> **DIRECTIONS**: Please copy every line of the data in which the string "fillMask" appears.

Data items
-*-*-
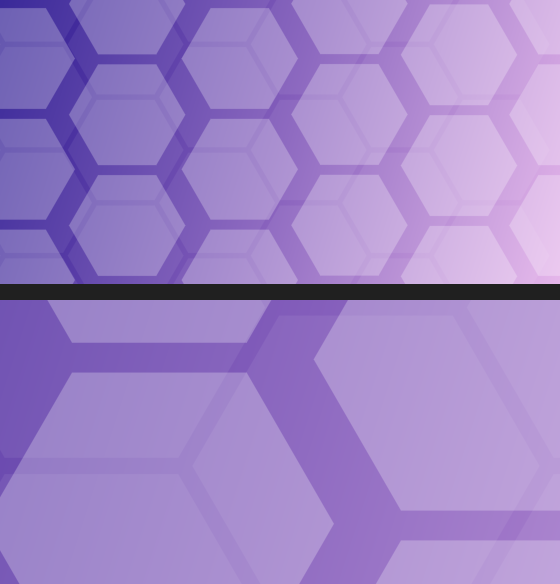
Top: the whole. Bottom: its middle third, enlarged.
Write a Shadertoy shader that draws this background.

```glsl
// Translucent hexagon columns over a fine honeycomb on a violet-to-pink gradient.

// Lengths are in canvas heights, with y measured down from the top.
const vec3 DARK_VIOLET = vec3(0.17, 0.10, 0.57);
const vec3 MID_VIOLET  = vec3(0.52, 0.37, 0.735);
const vec3 PALE_PINK   = vec3(0.90, 0.715, 0.92);
const float GRADIENT_TILT = 0.14;

const int COLUMNS = 7;
const vec2 FRONT_START = vec2(0.059, 0.206);
const vec2 FRONT_PITCH = vec2(0.3888, 0.390);
const float FRONT_APOTHEM = 0.1775;
const float FRONT_ALPHA = 0.26;

const vec2 BACK_START = vec2(-0.202, 0.156);
const vec2 BACK_PITCH = vec2(0.3222, 0.3721);
const float BACK_APOTHEM = 0.1765;
const float BACK_ALPHA = 0.065;

// Small uneven shifts of the front columns
const vec2 NUDGE[COLUMNS] = vec2[COLUMNS](
    vec2(0.0), vec2(0.0, 0.003), vec2(0.0077, 0.0), vec2(0.005, 0.002),
    vec2(0.002, -0.013), vec2(-0.005, 0.003), vec2(0.0));

// Signed distance to a flat-topped hexagon
float hexagon(vec2 p, float apothem) {
    p = abs(p);
    return max(p.y, dot(p, vec2(0.8660254, 0.5))) - apothem;
}

// Distance to the nearest hexagon; every other column drops by half a pitch
float hexColumns(vec2 p, vec2 start, vec2 pitch, float apothem, float nudge) {
    float nearest = 1e3;
    for (int i = 0; i < COLUMNS; i++) {
        float stagger = 0.5 * float(i % 2);
        vec2 q = p - start - pitch * vec2(float(i), stagger) - nudge * NUDGE[i];
        q.y -= pitch.y * round(q.y / pitch.y);
        nearest = min(nearest, hexagon(q, apothem));
    }
    return nearest;
}

float fillMask(float d) {
    float edge = 0.75 / iResolution.y;
    return 1.0 - smoothstep(-edge, edge, d);
}

void mainImage(out vec4 fragColor, in vec2 fragCoord) {
    vec2 uv = fragCoord / iResolution.xy;
    vec2 p = vec2(fragCoord.x, iResolution.y - fragCoord.y) / iResolution.y;

    // Tilted three-colour gradient
    float t = mix(uv.x, 1.0 - uv.y, GRADIENT_TILT);
    vec3 color = mix(DARK_VIOLET, MID_VIOLET, clamp(2.0 * t, 0.0, 1.0));
    color = mix(color, PALE_PINK, clamp(2.0 * t - 1.0, 0.0, 1.0));

    // Faint honeycomb, then the bolder hexagons, both as white veils
    float back = hexColumns(p, BACK_START, BACK_PITCH, BACK_APOTHEM, 0.0);
    float front = hexColumns(p, FRONT_START, FRONT_PITCH, FRONT_APOTHEM, 1.0);
    color = mix(color, vec3(1.0), BACK_ALPHA * fillMask(back));
    color = mix(color, vec3(1.0), FRONT_ALPHA * fillMask(front));

    fragColor = vec4(color, 1.0);
}
```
-*-*-
> **ANSWER FOR THE TASK**:
float fillMask(float d) {
    color = mix(color, vec3(1.0), BACK_ALPHA * fillMask(back));
    color = mix(color, vec3(1.0), FRONT_ALPHA * fillMask(front));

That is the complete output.